The Permanent Fund Division usually knows by the end of April how many people have applied for the dividend. Usually tens of thousands apply who are not eligible for a variety of reasons. For example, in 2017, some 670,706 applied but only 615,590 received dividends, a difference of 8 percent.

The Pick. Click. Give program had expected about 26,000 Alaskans to participate, according to a March 29 press release. It anticipated $2.5 million in donations. While total participants fell short of program forecasts, actual dollars donated came in right on target.

This year’s top pledge recipients include public broadcasting, charities assisting the poor and those in emergency situations, and organizations devoted to animals.

WHAT IS PICK. CLICK. GIVE.?

Pick. Click. Give. is the option given to Alaskans who qualify for a dividend, which is a share of the State’s earnings on its Permanent Fund, which has been built largely through deposits of State oil royalties over the past 40+ years. Participants can choose from a number of prequalified charities with which to share some of their dividends.

Alaskans can still make a pledge or adjust their current pledges until Aug. 31, 2018 at pfd.alaska.gov. Dividend checks are disbursed in October.

 

Donations Welcome

Share

Written by

Suzanne Downing had careers in business and journalism before serving as the Director of Faith and Community-based Initiatives for Florida Gov. Jeb Bush and returning to Alaska to serve as speechwriter for Gov. Sean Parnell. Born on the Oregon coast, she moved to Alaska in 1969.

Latest comments

  • Some people speculate that both the Walker recession and population dynamics as effectuated by Walker, Seaton and others are the reasons program receipts continue decline. The people leaving the state do not represent a statistical cross-section of the population but instead those leaving are working families while those who are enrolled in income-replacement programs like SNAP, WIC, Medicaid and the like remain and become better represented. Also, among retirees those with better incomes tend to leave in greater proportion than do those with lower incomes.
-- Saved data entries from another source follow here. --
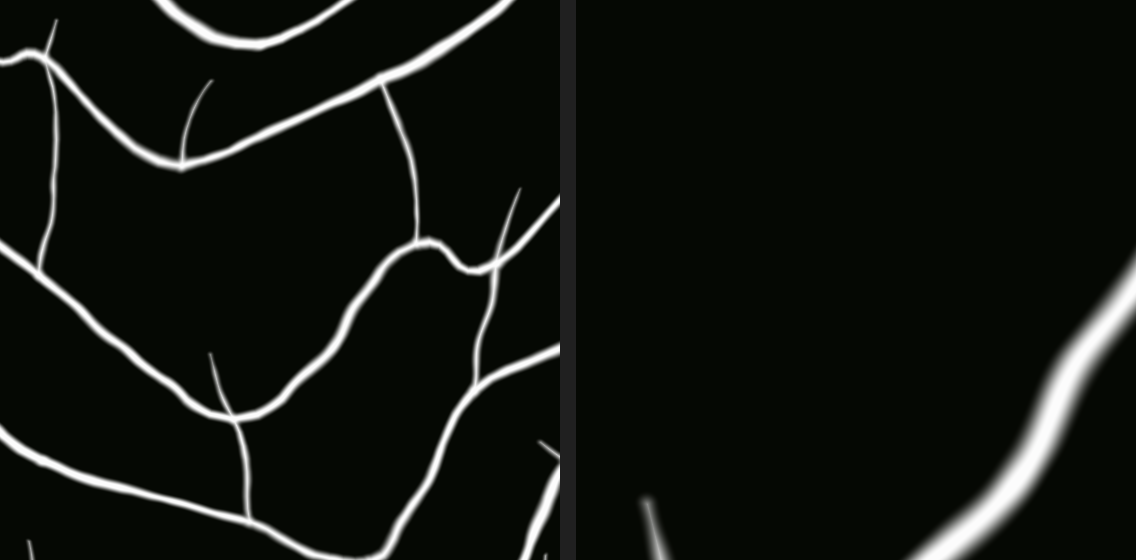
Left: the whole. Right: its middle third, enlarged.
Write a Shadertoy shader that draws this texture.

```glsl
// Pale branching vessels on a near-black ground. Jittered nodes on a sagging
// lattice are joined along rows by smooth trunks and across rows by thinner
// branches, some ending early; the union of tapered strokes is softly shaded.

const vec2 CELL = vec2(0.26, 0.37);
const vec3 GROUND = vec3(0.02, 0.03, 0.01);
const vec3 VESSEL = vec3(0.99);
const float SOFTNESS = 0.0068;
const int STEPS = 8;

vec2 hash2(vec2 p) {
    vec3 h = fract(p.xyx * vec3(0.1031, 0.1030, 0.0973));
    h += dot(h, h.yzx + 33.33);
    return fract((h.xx + h.yz) * h.zy);
}

// Smooth two-channel value noise
vec2 noise2(vec2 p) {
    vec2 i = floor(p), f = fract(p);
    f = f * f * (3.0 - 2.0 * f);
    vec2 low = mix(hash2(i), hash2(i + vec2(1, 0)), f.x);
    vec2 high = mix(hash2(i + vec2(0, 1)), hash2(i + vec2(1, 1)), f.x);
    return mix(low, high, f.y);
}

float smoothMin(float a, float b, float k) {
    float h = max(k - abs(a - b), 0.0) / k;
    return min(a, b) - 0.25 * k * h * h;
}

// Height of a row: falling on the left, climbing steeply on the right
float sag(float x) {
    float offset = x - 0.5;
    return 0.25 * offset + 0.9 * sqrt(offset * offset + 0.02);
}

vec2 nodePosition(vec2 id) {
    vec2 q = (id + 0.5 + 0.76 * (hash2(id + 19.0) - 0.5)) * CELL;
    return q + vec2(0.0, sag(q.x));
}

float nodeRadius(vec2 id) {
    return mix(0.0052, 0.0106, hash2(id + 71.0).x);
}

vec2 hermite(vec2 a, vec2 ta, vec2 b, vec2 tb, float t) {
    float u = 1.0 - t;
    return u * u * ((1.0 + 2.0 * t) * a + t * ta)
         + t * t * ((1.0 + 2.0 * u) * b - u * tb);
}

// Signed distance to a tapered segment
float taperedSegment(vec2 p, vec2 a, vec2 b, float ra, float rb) {
    vec2 pa = p - a, ba = b - a;
    float t = clamp(dot(pa, ba) / max(dot(ba, ba), 1e-8), 0.0, 1.0);
    return length(pa - t * ba) - mix(ra, rb, t);
}

// Curved stroke drawn from a towards b, stopping at the fraction reach
float strand(vec2 p, vec2 a, vec2 ta, vec2 b, vec2 tb, float ra, float rb, float reach) {
    float d = 1.0;
    vec2 from = a;
    for (int i = 0; i < STEPS; i++) {
        float s0 = float(i) / float(STEPS);
        float s1 = float(i + 1) / float(STEPS);
        vec2 to = hermite(a, ta, b, tb, s1 * reach);
        d = min(d, taperedSegment(p, from, to, mix(ra, rb, s0), mix(ra, rb, s1)));
        from = to;
    }
    return d;
}

// Thick vessel along a row, with tangents shared between neighbours
float trunk(vec2 p, vec2 id) {
    vec2 right = vec2(1, 0);
    vec2 a = nodePosition(id), b = nodePosition(id + right);
    vec2 ta = 0.5 * (b - nodePosition(id - right));
    vec2 tb = 0.5 * (nodePosition(id + 2.0 * right) - a);
    bool whole = hash2(id + 131.0).x < 0.9;
    float endRadius = whole ? nodeRadius(id + right) : 0.002;
    return strand(p, a, ta, b, tb, nodeRadius(id), endRadius, whole ? 1.0 : 0.45);
}

// Thin vessel to the next row: a link on even nodes, a short spur on odd ones
float branch(vec2 p, vec2 id) {
    vec2 h = hash2(id + 211.0), bend = 1.2 * (hash2(id + 307.0) - 0.5);
    bool even = mod(id.x + id.y, 2.0) < 0.5;
    float reach = even ? (h.x < 0.7 ? 1.0 : 0.6) : (h.x < 0.65 ? mix(0.18, 0.4, h.y) : 0.0);
    if (reach == 0.0) return 1.0;
    vec2 a = nodePosition(id), b = nodePosition(id + vec2(0, 1));
    vec2 along = b - a, across = vec2(-along.y, along.x);
    float endRadius = reach == 1.0 ? mix(0.0018, 0.006, h.y) : 0.001;
    return strand(p, a, along + bend.x * across, b, along + bend.y * across,
                  0.6 * nodeRadius(id), endRadius, reach);
}

float vesselNetwork(vec2 p) {
    vec2 home = floor((p - vec2(0.0, sag(p.x))) / CELL);
    float d = 1.0;
    for (int y = -2; y <= 1; y++) {
        for (int x = -1; x <= 1; x++) {
            vec2 id = home + vec2(x, y);
            d = smoothMin(d, trunk(p, id), 0.006);
            d = smoothMin(d, branch(p, id), 0.006);
        }
    }
    return d;
}

void mainImage(out vec4 fragColor, in vec2 fragCoord) {
    vec2 uv = fragCoord / iResolution.y;
    // Broad meander, fine wobble and slightly uneven walls
    vec2 p = uv + 0.06 * (noise2(uv * 3.5 + 5.0) - 0.5);
    p += 0.014 * (noise2(uv * 13.0) - 0.5);
    float d = vesselNetwork(p) + 0.002 * (noise2(uv * 42.0).x - 0.5);
    float edge = max(SOFTNESS, 1.0 / iResolution.y);
    float light = pow(1.0 - smoothstep(-edge, edge, d), 1.15);
    fragColor = vec4(mix(GROUND, VESSEL, light), 1.0);
}
```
If the speculation is correct then the impact on this one program is the least of our worries. The Walker-Bernie Sanders social engineering may help Walker find votes but there are negative implications for both the Alaska economy and the Alaska culture. Once Mike Dunleavy is sworn in to replace Walker we expect to see Alaska once again become a place of opportunity for those looking for better jobs and entrepreneurial opportunities.

  • I have a question. How much do the ceo’s, managers, higher ups of all of these non-profits earn?? It seems as if all of these non-profits have a whole raft of higher ups running around trying to gather funds, and yet how much is actually spent of helping those who seem to need help?

  • Come on all you government supporters soon if Sen. Wilson’s bill passes you get to put your PFD where your mouth is… but don’t wait to pony up…it go’s to a good charity…GOVERNMENT

%d bloggers like this: